I'm getting fed up with Sky and its Sky-via-broadband service. No, not the broadband-on-the-cheap service that Sky is busy promoting to its subscribers; the service that let's you watch movies, footy and other programs such as soaps on your PC.
Unlike the BBC's trial service and Channel 4's new OD (On-Demand) facility, Sky's TV-over-the-Internet service uses peer-to-peer re-transmission technology from Kontiki and others to maximise the download rate.
The system means that Sky TV programs can be downloaded in real time (i.e. 60 minutes for a 60 minute program) compared to the x2 to x3 factor (i.e. 120/180 minutes download for a 60 minute program) on the Channel 4 service.

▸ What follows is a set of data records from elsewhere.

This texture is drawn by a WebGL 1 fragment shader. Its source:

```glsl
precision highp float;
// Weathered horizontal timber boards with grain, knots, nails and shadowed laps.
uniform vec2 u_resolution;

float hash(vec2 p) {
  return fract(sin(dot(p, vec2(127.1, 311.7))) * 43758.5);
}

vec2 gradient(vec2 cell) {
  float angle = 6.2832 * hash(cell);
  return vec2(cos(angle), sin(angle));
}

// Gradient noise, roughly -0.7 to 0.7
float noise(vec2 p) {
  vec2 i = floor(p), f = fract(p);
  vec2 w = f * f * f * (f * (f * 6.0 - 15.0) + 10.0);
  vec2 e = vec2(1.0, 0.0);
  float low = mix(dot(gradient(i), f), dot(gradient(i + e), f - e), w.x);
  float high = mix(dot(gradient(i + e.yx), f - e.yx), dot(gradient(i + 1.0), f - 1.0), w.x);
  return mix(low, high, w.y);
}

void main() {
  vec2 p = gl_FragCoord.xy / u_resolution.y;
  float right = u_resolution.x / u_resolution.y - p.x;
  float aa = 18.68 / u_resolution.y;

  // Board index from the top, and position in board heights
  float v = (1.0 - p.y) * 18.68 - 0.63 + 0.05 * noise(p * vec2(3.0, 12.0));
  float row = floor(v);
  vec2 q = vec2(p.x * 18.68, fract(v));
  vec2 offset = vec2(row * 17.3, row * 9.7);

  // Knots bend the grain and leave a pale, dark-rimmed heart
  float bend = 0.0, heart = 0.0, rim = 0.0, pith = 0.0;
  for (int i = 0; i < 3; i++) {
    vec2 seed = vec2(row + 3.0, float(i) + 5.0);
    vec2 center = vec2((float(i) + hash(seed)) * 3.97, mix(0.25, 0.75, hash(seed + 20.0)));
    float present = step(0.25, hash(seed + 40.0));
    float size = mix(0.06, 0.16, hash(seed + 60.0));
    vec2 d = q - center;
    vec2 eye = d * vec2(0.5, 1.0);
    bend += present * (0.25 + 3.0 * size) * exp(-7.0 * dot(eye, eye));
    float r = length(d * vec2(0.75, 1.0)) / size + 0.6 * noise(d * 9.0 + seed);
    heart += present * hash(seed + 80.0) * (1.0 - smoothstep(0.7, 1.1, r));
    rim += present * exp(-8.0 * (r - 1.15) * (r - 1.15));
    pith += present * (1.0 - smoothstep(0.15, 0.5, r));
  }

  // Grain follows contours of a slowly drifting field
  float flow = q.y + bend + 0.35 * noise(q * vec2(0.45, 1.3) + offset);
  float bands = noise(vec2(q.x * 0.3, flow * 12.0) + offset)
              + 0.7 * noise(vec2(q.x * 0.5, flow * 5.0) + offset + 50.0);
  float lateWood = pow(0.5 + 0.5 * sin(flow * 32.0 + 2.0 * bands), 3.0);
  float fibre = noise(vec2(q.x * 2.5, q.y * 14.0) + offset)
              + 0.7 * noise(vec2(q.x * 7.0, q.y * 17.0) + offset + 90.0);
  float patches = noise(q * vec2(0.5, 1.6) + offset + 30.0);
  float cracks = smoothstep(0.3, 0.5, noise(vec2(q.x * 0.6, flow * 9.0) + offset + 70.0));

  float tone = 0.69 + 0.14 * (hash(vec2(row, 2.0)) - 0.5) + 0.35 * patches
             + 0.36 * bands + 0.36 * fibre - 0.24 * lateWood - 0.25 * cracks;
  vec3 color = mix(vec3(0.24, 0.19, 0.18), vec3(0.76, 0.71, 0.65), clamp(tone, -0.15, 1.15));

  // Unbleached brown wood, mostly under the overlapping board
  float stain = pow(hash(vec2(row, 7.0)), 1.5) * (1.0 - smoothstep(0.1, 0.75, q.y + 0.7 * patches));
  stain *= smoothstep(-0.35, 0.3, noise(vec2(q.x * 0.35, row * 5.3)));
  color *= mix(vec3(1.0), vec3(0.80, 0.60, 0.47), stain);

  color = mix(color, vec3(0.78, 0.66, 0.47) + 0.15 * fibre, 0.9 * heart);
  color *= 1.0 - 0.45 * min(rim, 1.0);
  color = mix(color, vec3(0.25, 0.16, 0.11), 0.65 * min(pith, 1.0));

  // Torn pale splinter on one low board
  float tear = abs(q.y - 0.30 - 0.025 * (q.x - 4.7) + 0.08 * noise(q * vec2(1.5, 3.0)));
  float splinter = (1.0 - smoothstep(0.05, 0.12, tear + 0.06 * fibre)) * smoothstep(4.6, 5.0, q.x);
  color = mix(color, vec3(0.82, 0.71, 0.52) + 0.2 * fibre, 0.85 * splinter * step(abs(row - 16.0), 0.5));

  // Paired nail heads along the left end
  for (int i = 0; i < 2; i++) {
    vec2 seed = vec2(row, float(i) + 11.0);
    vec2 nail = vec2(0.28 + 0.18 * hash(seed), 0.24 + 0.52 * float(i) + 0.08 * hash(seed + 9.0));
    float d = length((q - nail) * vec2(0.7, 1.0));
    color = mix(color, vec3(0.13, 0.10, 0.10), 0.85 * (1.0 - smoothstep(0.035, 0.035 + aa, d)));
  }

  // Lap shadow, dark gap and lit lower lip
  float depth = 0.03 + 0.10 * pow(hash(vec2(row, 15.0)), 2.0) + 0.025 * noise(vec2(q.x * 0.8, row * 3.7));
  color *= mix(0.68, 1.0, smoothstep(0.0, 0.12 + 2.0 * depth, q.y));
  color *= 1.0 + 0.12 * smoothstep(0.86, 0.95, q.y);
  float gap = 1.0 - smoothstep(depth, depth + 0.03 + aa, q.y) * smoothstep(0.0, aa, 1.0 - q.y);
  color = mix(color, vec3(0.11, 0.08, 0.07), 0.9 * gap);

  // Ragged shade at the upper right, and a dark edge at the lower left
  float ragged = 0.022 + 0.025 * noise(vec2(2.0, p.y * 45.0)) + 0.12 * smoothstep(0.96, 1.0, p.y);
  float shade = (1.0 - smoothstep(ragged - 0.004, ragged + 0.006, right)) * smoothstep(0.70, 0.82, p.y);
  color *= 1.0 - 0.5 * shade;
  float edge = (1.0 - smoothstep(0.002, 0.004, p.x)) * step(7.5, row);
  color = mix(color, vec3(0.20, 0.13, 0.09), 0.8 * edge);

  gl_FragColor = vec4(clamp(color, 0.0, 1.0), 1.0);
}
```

But on top of an already complex digital rights management system, Sky-via-broadband shares your download with other Sky subscribers across your broadband connection.
This means that, even though you think you're downloading a 600 megabyte file, you may end up transferring several gigabytes of data to other Sky users on the Internet.
If you have a capped broadband service, as many ISPs offer, this means you could be in trouble with your ISP if you exceed your monthly data transfer allowance.
And that's before you account for the fact that the Sky/Kontiki software lowers several ports on your software firewall.
Tough nuts if you're a security/comms novice and don't realise this when you install the software. Even tougher when hackers target these vulnerable ports in their regular cyclical attacks on broadband PCs.
If you're got a security-enabled router, you're relatively safe from these attacks. Mind you, the Sky-via-broadband service won't work with such routers.
So, if the BBC and Channel 4 can create an Internet video-on-demand service that doesn't rely on peer-to-peer technology, why can't Sky? Over to you Mr Murdoch...